╭─ Extracted information

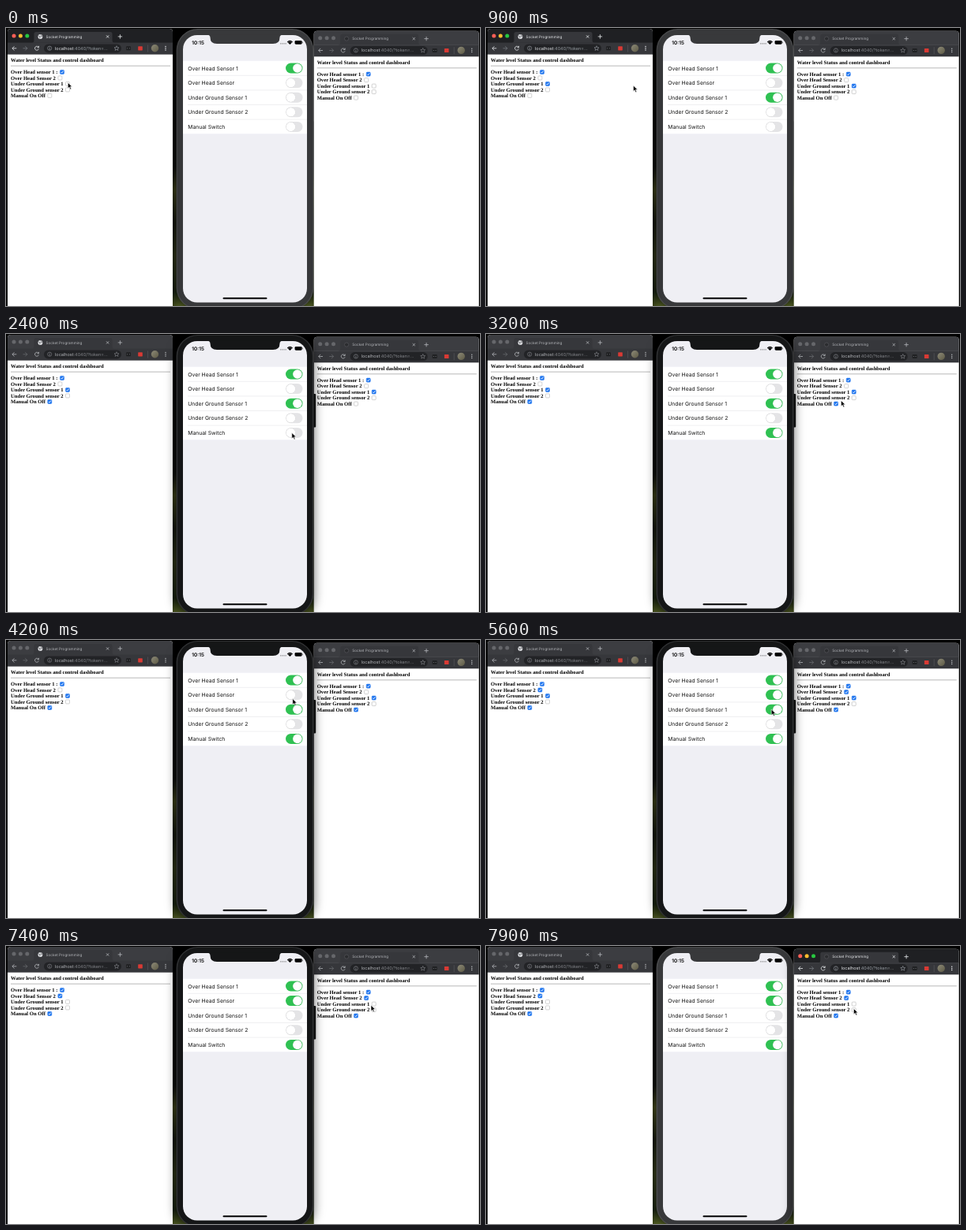
An HTML page for the animation above (8000 ms loop, 600x353 px).

```html
<!DOCTYPE html>
<html lang="en">
<head>
<meta charset="utf-8">
<title>Water level dashboard</title>
<style>
html, body { margin: 0; width: 100%; height: 100%; overflow: hidden; background: #000; }
svg { display: block; width: 600px; height: 353px; text-rendering: geometricPrecision; }
text { white-space: pre; }
.ui { font-family: Inter, Roboto, sans-serif; }
.page { font: bold 6.65px "Liberation Serif", "Times New Roman", serif; fill: #000; }
.win { --strip: #3c3d41; --bar: #36373b; --fg: #b4b6ba; --dim: #85878c; --a: #66676b; --b: #66676b; --c: #66676b; }
.win.on { --strip: #1f2023; --fg: #e8eaed; --dim: #9aa0a6; --a: #fe5f57; --b: #febc2e; --c: #28c840; }
.base { filter: drop-shadow(0 2px 3px rgba(0, 0, 0, .35)); }
.on .base { filter: drop-shadow(0 4px 7px rgba(0, 0, 0, .6)); }
.phone { --case: #38393b; --rim: #4a4b4d; }
.phone.on { --case: #151617; --rim: #303133; }
.box { fill: #fff; stroke: #b4b4b4; stroke-width: .6; }
.tick { fill: none; stroke: none; stroke-width: .9; }
.checked .box { fill: #2176ee; stroke: #2176ee; }
.checked .tick { stroke: #fff; }
.track { fill: #e4e4e6; }
.knob { fill: #fff; filter: drop-shadow(0 .5px .6px rgba(0, 0, 0, .25)); }
.checked .track { fill: #2fc152; }
.checked .knob { transform: translateX(8.4px); }
.line { fill: none; stroke: var(--fg); stroke-width: .8; }
</style>
</head>
<body>
<svg id="stage" viewBox="0 0 600 353" xmlns="http://www.w3.org/2000/svg">
  <defs>
    <linearGradient id="leaves" x1="0" y1="0" x2="0" y2="1">
      <stop offset="0" stop-color="#000"/>
      <stop offset=".5" stop-color="#0b0c0a"/>
      <stop offset=".58" stop-color="#3c4018"/>
      <stop offset=".7" stop-color="#14180c"/>
      <stop offset=".82" stop-color="#2e3416"/>
      <stop offset=".95" stop-color="#1a2410"/>
      <stop offset="1" stop-color="#4e5a22"/>
    </linearGradient>
    <linearGradient id="face" x1="0" y1="0" x2="1" y2="1">
      <stop offset="0" stop-color="#8d8a78"/>
      <stop offset="1" stop-color="#5d5a45"/>
    </linearGradient>
  </defs>
  <rect width="600" height="353" fill="#000"/>
  <rect x="211" width="180" height="353" fill="url(#leaves)"/>
  <g id="layers"></g>
  <path id="cursor" d="M0 0V7.4L1.8 5.8L3 8.6L4.3 8L3.1 5.3H5.4Z" fill="#000" stroke="#fff" stroke-width=".6"/>
</svg>
<script>
const LOOP = 8000, STEP = 100;

// Sensors: web label, phone label, checkbox x, web y, phone y
const SENSORS = [
  ["Over Head sensor 1 :", "Over Head Sensor 1", 71],
  ["Over Head Sensor 2", "Over Head Sensor", 68.4],
  ["Under Ground sensor 1", "Under Ground Sensor 1", 78],
  ["Under Ground sensor 2", "Under Ground Sensor 2", 78],
  ["Manual On Off", "Manual Switch", 55.3]
].map(([web, app, x], i) => ({ web, app, x, webY: 55.9 + i * 7.5, appY: 51 + i * 18.6 }));

// Toggles: time, sensor, value, views that change
const TOGGLES = [
  [0, 0, true, "left phone right"],
  [100, 2, true, "left phone right"],
  [2400, 4, true, "left"],
  [2500, 4, true, "phone right"],
  [4700, 1, true, "left phone right"],
  [5700, 2, false, "left phone right"]
];

// Stacking, back to front; the last one is active
const STACKS = [
  [0, "phone right left"],
  [2200, "right left phone"],
  [7600, "left phone right"]
];

// Pointer: time, x, y
const MOVES = [
  [0, 78.3, 69.3], [300, 78.3, 69.3], [600, 79.5, 68.5], [700, 79.5, 68.5],
  [1300, 492, 86], [1500, 455, 90], [1700, 455, 90], [1800, 388.6, 90],
  [2200, 361.8, 125.4], [2600, 361.8, 125.4], [3100, 456, 80], [3500, 414, 108],
  [3600, 414, 108], [3700, 380, 128.5], [3800, 380, 128.5], [4000, 363, 84],
  [4100, 363, 84], [4200, 362.8, 74.6], [4700, 362.8, 74.6], [5100, 372, 143],
  [5500, 361.2, 88], [5700, 361.2, 88], [6000, 400, 143], [6400, 479, 109],
  [6500, 472, 80], [6600, 472, 80], [6700, 462, 76], [6800, 462, 76],
  [6900, 460.8, 73.8], [7300, 460.8, 73.8], [7600, 465.4, 79.4], [8000, 465.4, 79.4]
];

const label = (x, y, size, text, fill, extra = "") =>
  `<text class="ui" x="${x}" y="${y}" font-size="${size}" fill="${fill}" ${extra}>${text}</text>`;

const dot = (x, y, r, fill) => `<circle cx="${x}" cy="${y}" r="${r}" fill="${fill}"/>`;

const line = (d, extra = "") => `<path class="line" d="${d}" ${extra}/>`;

function browserChrome(favicon) {
  return `
    <path class="base" d="M2 5Q2 1 6 1H207Q211 1 211 5V360H2Z" fill="#fff"/>
    <path d="M2 19V5Q2 1 6 1H207Q211 1 211 5V19Z" fill="var(--strip)"/>
    <rect x="2" y="18.6" width="209" height="15" fill="var(--bar)"/>
    <path d="M33 18.8Q35.5 18.6 35.5 16V7.5Q35.5 5 38 5H132Q134.500 5 134.500 7.5V16Q134.500 18.600 137 18.800Z" fill="var(--bar)"/>
    ${dot(10, 10, 2.5, "var(--a)")}${dot(18.4, 10, 2.5, "var(--b)")}${dot(26.8, 10, 2.5, "var(--c)")}
    ${favicon}
    ${label(50.6, 12.7, 4.65, "Socket Programming", "var(--fg)")}
    ${line("M127 9.300L130.200 12.500M130.200 9.300L127 12.500M141.700 10.900H147.100M144.400 8.200V13.600")}
    ${line("M13.300 25.800H8M10.500 23.200L7.900 25.800L10.500 28.400")}
    ${line("M21.500 25.800H26.800M24.300 23.200L26.900 25.800L24.300 28.400", 'style="stroke:var(--dim)" opacity=".6"')}
    ${line("M41.100 24.300A2.500 2.500 0 1 0 41.400 26.600M41.500 22.800V24.800H39.400")}
    <rect x="48" y="20.400" width="98" height="11" rx="5.500" fill="#222326"/>
    ${line("M55.2 25.300V27.600M55.2 23.700V24.500", 'style="stroke:var(--dim)"')}
    <circle cx="55.200" cy="25.700" r="2.600" fill="none" stroke="var(--dim)" stroke-width=".6"/>
    <text class="ui" x="62" y="27.700" font-size="5.500" fill="var(--fg)">localhost<tspan fill="var(--dim)">:4040/?token=…</tspan></text>
    <path d="M140 22.700L140.800 24.800L143 24.900L141.300 26.300L141.900 28.400L140 27.200L138.100 28.400L138.700 26.300L137 24.900L139.200 24.800Z" fill="none" stroke="var(--dim)" stroke-width=".6"/>
    <rect x="152" y="23.200" width="6" height="5" rx="1" fill="#1f2022"/>
    ${dot(153.600, 25.700, .5, "#808286")}${dot(156.300, 25.700, .5, "#808286")}
    <rect x="167.200" y="23.200" width="5.600" height="5.200" rx=".6" fill="#d93a34"/>
    <path d="M179.500 21.500V30.500" stroke="#606166" stroke-width=".5"/>
    ${dot(188.500, 25.700, 4.700, "url(#face)")}
    ${[23.500, 25.700, 27.900].map(y => dot(202, y, .75, "var(--fg)")).join("")}`;
}

function webPage() {
  const rows = SENSORS.map(s => `
    <text class="page" x="6" y="${s.webY + 2.1}">${s.web}</text>
    <g class="toggle" transform="translate(${s.x} ${s.webY})">
      <rect class="box" x="-2.500" y="-2.500" width="5" height="5" rx="1"/>
      <path class="tick" d="M-1.500 .1L-.4 1.200L1.600 -1.300"/>
    </g>`).join("");
  return `
    <text class="page" x="6" y="43.100">Water level Status and control dashboard</text>
    <path d="M6 48.100H208" stroke="#9a9a9a" stroke-width=".7"/>${rows}`;
}

function phone() {
  const rows = SENSORS.map((s, i) => `
    ${label(230.300, s.appY + 2.500, 6.800, s.app, "#111")}
    ${i < 4 ? `<path d="M230 ${s.appY + 9.300}H381" stroke="#dedee2" stroke-width=".5"/>` : ""}
    <g class="toggle" transform="translate(354 ${s.appY - 6.500})">
      <rect class="track" width="21.500" height="13" rx="6.500"/>
      <circle class="knob" cx="6.500" cy="6.500" r="5.800"/>
    </g>`).join("");
  return `
    <rect x="388" y="76" width="4.200" height="42.500" rx="1" fill="var(--case)"/>
    <rect class="base" x="215.600" y="1" width="173.800" height="356" rx="27" fill="var(--rim)"/>
    <rect x="217.200" y="2" width="170.600" height="354" rx="26" fill="var(--case)"/>
    <rect x="224" y="9" width="157" height="339.500" rx="18" fill="#efeff4"/>
    <rect x="224" y="41.700" width="157" height="92.600" fill="#fff"/>
    ${rows}
    <path d="M255 8.500Q258.500 9 258.500 12Q258.500 20 267 20H338Q346.500 20 346.500 12Q346.500 9 350 8.500Z" fill="var(--case)"/>
    ${label(235.300, 20.700, 6.400, "10:15", "#000", 'font-weight="600"')}
    ${[347.800, 349.900, 352, 354.100].map(x => dot(x, 19.800, .6, "#555")).join("")}
    <path d="M359.400 21L355.800 17.400Q359.400 14.300 363 17.400Z" fill="#000"/>
    <path d="M356.700 18.300Q359.400 16.200 362.100 18.300" stroke="#efeff4" stroke-width=".4" fill="none"/>
    <rect x="365.600" y="15.900" width="9" height="4.800" rx="1.400" fill="#000"/>
    <rect x="375" y="17.500" width=".7" height="1.700" fill="#555"/>
    <rect x="274.500" y="342.300" width="56" height="2" rx="1" fill="#000"/>`;
}

const globe = `${dot(43.400, 10.900, 2.900, "#e8eaed")}
  <path d="M41.200 10L43.200 10.600L42.500 12.700M43.600 8.500L45.400 9.900L44.400 11.600" stroke="#45464a" stroke-width=".8" fill="none"/>`;
const idleIcon = `<circle cx="43.400" cy="10.900" r="2.600" fill="#2b2c2f" stroke="#5b5c60" stroke-width=".6"/>`;

const layers = document.getElementById("layers");
layers.innerHTML = `
  <g id="left" class="win">${browserChrome(globe)}${webPage()}</g>
  <g id="phone" class="phone">${phone()}</g>
  <g id="right" class="win" transform="translate(387.700 2.700)">${browserChrome(idleIcon)}${webPage()}</g>`;

const cursor = document.getElementById("cursor");
const views = {};
for (const id of ["left", "phone", "right"]) {
  const node = document.getElementById(id);
  views[id] = { node, toggles: [...node.querySelectorAll(".toggle")] };
}

let stack = "";
function restack(t) {
  const next = STACKS.filter(([at]) => at <= t).pop()[1];
  if (next === stack) return;
  stack = next;
  const ids = stack.split(" ");
  ids.forEach((id, i) => {
    views[id].node.classList.toggle("on", i === 2);
    layers.append(views[id].node);
  });
}

function setToggles(t) {
  for (const [id, { toggles }] of Object.entries(views)) {
    const values = SENSORS.map(() => false);
    for (const [at, sensor, value, where] of TOGGLES) {
      if (at <= t && where.includes(id)) values[sensor] = value;
    }
    toggles.forEach((node, i) => node.classList.toggle("checked", values[i]));
  }
}

function moveCursor(t) {
  const i = MOVES.findIndex(m => m[0] > t);
  const [t0, x0, y0] = MOVES[i - 1], [t1, x1, y1] = MOVES[i];
  const k = (t - t0) / (t1 - t0), e = k * k * (3 - 2 * k);
  cursor.setAttribute("transform", `translate(${x0 + (x1 - x0) * e} ${y0 + (y1 - y0) * e})`);
}

function draw(now) {
  const t = Math.floor((now % LOOP) / STEP) * STEP;
  restack(t);
  setToggles(t);
  moveCursor(t);
}

let start;
function tick(now) {
  start ??= now;
  draw(Math.max(0, now - start));
  requestAnimationFrame(tick);
}
draw(0);
requestAnimationFrame(tick);
</script>
</body>
</html>
```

╰─

» Task requirements: Within the material, how many lines hold the string "filter"? Give the number by itself.

» Response to this exercise: 4